◆ **Brief**
For this listing, the lines between the one holding "320L273 319M269 324L275" and the one holding "195C270 183 274", inclusive, must be set down exactly.
***
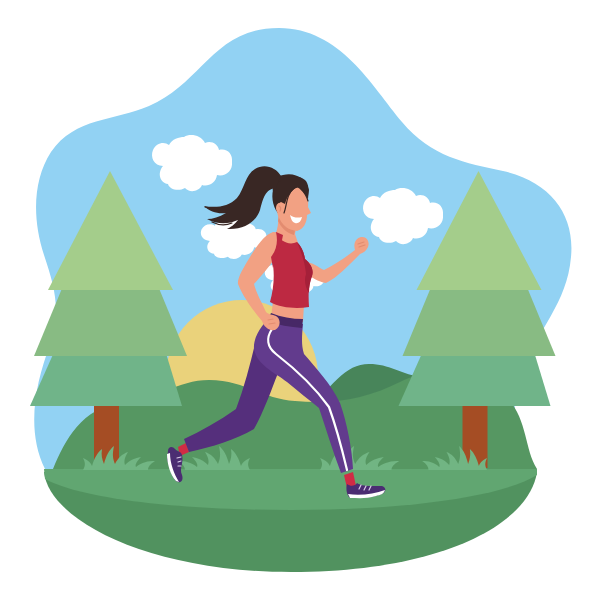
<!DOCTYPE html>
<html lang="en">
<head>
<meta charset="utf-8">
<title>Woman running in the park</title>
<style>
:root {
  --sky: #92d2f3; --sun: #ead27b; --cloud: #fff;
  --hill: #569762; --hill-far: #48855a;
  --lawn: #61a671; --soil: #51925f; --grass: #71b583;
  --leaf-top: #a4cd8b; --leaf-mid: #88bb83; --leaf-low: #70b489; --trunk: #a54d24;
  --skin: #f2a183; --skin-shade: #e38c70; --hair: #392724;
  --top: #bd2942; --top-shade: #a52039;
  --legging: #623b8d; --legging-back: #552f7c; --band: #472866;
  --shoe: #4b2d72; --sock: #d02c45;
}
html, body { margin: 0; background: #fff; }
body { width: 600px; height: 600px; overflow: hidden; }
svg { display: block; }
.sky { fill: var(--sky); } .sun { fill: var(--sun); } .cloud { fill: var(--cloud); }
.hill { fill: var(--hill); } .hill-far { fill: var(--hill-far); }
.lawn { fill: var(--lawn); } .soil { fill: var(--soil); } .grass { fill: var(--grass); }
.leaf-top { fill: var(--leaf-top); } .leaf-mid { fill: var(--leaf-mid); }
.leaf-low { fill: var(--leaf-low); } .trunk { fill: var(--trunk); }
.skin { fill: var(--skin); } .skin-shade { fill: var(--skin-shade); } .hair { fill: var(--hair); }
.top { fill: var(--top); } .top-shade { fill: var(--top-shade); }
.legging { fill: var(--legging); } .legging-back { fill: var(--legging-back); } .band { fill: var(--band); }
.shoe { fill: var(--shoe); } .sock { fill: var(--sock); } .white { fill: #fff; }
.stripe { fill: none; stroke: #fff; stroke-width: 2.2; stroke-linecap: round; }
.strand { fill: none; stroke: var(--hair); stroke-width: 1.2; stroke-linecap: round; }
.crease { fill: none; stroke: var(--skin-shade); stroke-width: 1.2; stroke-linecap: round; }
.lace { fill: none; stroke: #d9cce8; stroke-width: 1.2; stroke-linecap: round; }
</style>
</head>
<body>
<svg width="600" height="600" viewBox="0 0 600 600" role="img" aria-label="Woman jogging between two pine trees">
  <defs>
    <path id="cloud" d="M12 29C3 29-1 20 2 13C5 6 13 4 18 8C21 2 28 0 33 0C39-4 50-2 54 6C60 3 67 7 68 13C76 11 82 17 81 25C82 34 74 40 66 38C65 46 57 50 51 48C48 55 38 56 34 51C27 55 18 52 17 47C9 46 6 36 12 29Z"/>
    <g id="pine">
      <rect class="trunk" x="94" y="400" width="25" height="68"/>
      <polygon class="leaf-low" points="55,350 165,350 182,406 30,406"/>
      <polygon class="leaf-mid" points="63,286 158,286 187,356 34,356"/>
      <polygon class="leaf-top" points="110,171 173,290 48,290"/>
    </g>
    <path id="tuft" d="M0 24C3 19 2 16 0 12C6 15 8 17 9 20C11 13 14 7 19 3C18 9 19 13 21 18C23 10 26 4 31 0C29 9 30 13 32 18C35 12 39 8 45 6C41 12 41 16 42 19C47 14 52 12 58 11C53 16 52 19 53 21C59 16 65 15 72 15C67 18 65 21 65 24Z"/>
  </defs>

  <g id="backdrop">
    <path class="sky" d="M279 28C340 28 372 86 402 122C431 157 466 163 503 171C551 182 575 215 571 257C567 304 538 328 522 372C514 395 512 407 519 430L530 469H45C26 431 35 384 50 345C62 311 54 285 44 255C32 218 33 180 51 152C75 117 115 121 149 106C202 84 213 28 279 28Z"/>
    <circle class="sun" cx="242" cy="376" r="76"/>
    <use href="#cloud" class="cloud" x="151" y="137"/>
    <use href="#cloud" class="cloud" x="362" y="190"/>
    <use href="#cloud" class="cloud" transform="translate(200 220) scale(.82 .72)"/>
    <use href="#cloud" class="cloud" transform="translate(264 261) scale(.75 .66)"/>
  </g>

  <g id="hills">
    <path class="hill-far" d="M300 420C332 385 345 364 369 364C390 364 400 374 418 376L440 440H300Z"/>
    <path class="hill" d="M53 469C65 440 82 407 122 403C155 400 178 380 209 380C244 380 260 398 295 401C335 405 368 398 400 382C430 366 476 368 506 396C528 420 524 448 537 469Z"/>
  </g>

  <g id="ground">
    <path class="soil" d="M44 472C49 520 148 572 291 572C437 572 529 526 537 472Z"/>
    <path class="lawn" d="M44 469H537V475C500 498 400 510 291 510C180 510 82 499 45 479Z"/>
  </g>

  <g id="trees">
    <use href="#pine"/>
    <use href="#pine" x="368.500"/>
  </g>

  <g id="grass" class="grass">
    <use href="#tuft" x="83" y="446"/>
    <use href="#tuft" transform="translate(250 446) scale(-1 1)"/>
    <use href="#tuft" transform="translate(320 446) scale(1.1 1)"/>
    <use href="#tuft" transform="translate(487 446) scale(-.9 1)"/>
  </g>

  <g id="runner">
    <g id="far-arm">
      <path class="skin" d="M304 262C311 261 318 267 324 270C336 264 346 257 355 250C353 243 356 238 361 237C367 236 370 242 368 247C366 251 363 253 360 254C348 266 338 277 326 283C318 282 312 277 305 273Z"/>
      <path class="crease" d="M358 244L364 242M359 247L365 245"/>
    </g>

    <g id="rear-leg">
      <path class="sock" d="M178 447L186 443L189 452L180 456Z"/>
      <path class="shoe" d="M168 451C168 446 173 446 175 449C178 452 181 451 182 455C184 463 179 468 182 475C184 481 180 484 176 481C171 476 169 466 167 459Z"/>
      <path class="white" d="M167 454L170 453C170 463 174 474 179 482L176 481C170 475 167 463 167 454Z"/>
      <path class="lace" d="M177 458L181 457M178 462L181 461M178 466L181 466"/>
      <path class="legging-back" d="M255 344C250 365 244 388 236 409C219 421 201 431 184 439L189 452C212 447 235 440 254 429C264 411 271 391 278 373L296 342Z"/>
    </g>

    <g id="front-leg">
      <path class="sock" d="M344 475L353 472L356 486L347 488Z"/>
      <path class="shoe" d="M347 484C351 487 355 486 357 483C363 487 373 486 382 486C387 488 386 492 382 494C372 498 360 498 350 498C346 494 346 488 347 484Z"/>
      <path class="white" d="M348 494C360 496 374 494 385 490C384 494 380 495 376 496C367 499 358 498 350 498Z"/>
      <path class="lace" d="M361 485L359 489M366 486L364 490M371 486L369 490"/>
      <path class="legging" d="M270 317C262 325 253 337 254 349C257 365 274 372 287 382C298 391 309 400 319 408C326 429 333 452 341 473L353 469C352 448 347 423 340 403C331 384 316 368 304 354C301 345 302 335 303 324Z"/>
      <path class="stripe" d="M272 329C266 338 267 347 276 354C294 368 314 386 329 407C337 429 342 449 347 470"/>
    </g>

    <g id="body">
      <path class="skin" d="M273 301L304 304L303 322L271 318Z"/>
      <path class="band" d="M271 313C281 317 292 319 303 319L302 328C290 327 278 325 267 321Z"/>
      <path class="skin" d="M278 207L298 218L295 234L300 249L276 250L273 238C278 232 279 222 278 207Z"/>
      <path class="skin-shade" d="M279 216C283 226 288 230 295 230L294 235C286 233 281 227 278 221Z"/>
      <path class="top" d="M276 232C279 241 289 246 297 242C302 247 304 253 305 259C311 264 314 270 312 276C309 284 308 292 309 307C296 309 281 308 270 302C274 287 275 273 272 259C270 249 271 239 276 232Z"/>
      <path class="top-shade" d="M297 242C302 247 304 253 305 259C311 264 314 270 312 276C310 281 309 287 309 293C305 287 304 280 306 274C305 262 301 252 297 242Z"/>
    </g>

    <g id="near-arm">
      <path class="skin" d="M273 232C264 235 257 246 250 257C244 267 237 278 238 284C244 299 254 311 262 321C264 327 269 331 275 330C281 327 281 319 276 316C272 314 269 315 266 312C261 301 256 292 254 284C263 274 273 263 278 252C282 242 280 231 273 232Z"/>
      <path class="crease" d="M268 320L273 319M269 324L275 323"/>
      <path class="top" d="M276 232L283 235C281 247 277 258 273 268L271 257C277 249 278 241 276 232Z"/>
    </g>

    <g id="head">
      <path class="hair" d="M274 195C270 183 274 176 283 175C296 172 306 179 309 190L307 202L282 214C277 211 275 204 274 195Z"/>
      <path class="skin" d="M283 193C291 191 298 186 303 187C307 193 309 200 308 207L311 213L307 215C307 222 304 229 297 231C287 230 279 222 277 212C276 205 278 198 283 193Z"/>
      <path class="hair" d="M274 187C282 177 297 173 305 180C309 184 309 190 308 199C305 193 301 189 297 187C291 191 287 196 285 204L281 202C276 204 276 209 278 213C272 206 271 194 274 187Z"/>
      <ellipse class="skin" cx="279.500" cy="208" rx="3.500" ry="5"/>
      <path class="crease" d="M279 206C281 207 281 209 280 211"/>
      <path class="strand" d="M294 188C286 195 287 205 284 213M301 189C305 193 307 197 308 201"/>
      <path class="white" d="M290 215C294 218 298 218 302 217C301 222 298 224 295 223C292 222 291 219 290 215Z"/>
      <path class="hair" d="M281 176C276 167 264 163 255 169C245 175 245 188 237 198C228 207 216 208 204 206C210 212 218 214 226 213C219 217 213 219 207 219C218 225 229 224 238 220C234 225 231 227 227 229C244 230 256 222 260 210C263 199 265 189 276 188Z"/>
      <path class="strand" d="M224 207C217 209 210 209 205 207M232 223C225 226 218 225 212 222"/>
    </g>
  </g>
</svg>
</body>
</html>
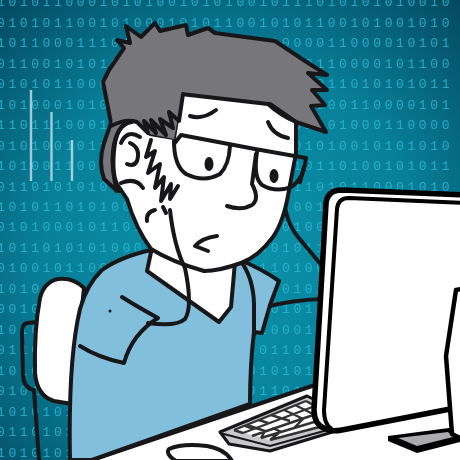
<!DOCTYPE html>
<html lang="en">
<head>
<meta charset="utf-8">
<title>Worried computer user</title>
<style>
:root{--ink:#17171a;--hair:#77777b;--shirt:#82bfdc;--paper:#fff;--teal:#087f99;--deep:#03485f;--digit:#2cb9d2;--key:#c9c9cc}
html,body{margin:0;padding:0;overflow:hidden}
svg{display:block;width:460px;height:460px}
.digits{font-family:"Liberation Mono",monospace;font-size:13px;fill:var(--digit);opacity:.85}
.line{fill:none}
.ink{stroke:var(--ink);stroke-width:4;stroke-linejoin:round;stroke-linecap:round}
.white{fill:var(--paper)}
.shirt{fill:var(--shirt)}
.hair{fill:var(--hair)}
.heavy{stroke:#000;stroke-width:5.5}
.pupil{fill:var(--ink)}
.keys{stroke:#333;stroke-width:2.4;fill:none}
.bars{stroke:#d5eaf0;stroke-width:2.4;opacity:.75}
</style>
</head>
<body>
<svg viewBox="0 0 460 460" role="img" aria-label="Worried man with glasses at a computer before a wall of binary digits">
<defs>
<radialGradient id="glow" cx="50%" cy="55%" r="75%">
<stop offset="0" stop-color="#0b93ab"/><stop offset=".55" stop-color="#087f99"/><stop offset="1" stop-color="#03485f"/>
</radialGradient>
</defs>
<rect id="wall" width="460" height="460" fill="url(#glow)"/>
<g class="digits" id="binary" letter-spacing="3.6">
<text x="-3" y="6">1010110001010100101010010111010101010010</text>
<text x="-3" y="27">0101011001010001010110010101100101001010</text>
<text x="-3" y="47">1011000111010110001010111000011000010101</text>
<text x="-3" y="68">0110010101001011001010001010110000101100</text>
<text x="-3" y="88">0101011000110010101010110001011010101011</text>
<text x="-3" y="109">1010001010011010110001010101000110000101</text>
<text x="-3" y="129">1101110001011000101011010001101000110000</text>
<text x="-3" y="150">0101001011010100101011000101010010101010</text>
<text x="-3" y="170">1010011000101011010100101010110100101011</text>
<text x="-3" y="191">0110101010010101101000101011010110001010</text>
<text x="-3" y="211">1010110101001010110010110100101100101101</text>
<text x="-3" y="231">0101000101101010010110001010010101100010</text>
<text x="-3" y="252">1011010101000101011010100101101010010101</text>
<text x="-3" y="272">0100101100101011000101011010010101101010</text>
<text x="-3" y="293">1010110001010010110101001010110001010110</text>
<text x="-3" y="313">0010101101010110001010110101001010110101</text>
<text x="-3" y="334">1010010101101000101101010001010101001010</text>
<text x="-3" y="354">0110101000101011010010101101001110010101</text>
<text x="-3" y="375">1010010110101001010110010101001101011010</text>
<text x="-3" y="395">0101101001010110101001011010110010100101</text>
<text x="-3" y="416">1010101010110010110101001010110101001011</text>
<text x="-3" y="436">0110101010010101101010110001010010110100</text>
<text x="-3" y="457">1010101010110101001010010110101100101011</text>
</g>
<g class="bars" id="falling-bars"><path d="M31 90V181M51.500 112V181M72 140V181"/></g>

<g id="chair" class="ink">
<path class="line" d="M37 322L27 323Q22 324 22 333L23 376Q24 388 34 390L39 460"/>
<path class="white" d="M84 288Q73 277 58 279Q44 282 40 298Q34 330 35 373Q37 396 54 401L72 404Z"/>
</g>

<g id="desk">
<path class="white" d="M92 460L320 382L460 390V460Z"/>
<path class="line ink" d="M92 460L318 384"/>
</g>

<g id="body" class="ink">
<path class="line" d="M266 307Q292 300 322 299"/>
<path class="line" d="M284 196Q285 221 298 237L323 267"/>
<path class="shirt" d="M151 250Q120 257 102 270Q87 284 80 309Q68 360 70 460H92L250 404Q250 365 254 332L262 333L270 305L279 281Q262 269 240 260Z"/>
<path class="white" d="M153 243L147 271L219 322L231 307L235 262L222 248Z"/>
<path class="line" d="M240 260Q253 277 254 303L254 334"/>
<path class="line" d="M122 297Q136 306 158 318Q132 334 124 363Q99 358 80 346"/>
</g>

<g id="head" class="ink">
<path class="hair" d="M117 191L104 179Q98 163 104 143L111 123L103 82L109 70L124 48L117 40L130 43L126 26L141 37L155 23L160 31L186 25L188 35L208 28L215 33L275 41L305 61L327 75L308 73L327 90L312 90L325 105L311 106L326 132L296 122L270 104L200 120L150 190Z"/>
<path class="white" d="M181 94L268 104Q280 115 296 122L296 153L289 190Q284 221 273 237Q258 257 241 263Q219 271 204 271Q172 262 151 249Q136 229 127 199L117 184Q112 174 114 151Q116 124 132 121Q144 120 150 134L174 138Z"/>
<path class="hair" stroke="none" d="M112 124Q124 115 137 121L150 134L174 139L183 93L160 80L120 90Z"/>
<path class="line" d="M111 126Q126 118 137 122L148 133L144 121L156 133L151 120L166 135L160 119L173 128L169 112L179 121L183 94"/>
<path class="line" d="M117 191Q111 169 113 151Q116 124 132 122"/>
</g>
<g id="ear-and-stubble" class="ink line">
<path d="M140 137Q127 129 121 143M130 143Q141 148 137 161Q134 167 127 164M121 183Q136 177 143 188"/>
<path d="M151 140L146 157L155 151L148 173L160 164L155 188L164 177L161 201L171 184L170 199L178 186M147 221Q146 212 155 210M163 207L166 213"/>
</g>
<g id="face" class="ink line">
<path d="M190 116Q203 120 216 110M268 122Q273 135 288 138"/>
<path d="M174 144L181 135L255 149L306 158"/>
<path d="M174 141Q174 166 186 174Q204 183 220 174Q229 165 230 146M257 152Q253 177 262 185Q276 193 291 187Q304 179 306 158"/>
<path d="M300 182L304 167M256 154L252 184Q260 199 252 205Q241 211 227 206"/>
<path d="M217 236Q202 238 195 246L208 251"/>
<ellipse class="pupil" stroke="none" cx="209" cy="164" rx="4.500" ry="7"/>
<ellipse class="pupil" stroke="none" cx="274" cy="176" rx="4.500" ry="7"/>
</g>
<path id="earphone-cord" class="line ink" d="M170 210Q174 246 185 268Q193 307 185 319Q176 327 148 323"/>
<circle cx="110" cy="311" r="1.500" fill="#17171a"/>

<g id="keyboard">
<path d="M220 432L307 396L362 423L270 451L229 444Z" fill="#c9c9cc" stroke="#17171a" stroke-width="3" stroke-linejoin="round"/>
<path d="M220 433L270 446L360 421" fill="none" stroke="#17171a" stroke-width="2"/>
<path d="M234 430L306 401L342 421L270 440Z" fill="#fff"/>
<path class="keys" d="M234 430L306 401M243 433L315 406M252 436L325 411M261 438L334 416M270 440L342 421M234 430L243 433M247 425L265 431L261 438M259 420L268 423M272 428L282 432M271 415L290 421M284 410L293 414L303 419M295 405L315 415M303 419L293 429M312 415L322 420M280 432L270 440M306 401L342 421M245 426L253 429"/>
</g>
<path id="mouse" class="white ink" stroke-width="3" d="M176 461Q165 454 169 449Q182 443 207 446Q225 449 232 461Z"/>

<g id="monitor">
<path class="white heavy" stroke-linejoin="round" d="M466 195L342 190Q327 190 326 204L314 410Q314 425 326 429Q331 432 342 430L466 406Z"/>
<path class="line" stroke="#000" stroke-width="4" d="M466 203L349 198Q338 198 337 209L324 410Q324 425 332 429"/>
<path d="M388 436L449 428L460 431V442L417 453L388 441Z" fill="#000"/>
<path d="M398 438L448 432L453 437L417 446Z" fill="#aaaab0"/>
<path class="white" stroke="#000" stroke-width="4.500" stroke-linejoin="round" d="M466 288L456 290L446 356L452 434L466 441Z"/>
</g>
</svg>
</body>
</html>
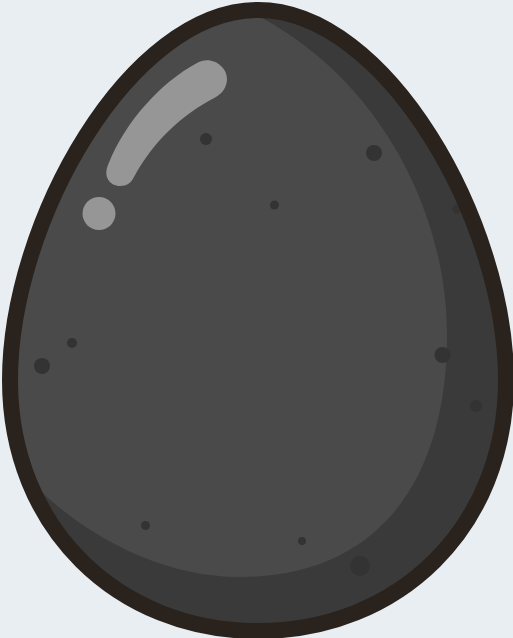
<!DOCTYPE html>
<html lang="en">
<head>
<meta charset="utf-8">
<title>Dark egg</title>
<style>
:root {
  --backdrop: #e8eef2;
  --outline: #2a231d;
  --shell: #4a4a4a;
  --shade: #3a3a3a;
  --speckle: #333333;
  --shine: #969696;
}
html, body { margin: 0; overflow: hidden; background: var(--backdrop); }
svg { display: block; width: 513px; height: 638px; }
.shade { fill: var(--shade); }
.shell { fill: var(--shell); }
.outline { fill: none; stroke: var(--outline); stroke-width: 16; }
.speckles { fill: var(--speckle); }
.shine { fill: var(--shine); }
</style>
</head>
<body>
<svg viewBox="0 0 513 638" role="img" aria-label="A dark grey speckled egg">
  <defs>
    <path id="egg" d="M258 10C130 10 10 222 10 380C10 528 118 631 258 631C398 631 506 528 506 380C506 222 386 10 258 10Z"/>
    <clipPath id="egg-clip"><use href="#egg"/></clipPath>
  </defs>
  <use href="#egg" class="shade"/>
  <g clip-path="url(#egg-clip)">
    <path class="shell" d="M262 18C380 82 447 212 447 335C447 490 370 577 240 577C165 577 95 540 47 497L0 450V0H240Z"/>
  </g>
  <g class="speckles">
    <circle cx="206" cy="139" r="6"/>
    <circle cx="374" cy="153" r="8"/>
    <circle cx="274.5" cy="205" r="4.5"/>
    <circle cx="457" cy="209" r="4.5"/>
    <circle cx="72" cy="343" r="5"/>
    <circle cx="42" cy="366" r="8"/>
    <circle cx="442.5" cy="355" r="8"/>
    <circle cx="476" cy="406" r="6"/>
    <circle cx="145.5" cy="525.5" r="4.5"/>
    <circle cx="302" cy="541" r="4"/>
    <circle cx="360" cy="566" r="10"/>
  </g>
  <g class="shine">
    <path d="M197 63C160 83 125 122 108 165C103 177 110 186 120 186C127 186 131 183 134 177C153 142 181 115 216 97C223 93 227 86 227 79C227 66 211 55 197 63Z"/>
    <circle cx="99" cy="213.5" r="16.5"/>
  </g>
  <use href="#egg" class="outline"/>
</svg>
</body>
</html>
***
◆ **Solution**
      <path class="crease" d="M268 320L273 319M269 324L275 323"/>
      <path class="top" d="M276 232L283 235C281 247 277 258 273 268L271 257C277 249 278 241 276 232Z"/>
    </g>

    <g id="head">
      <path class="hair" d="M274 195C270 183 274 176 283 175C296 172 306 179 309 190L307 202L282 214C277 211 275 204 274 195Z"/>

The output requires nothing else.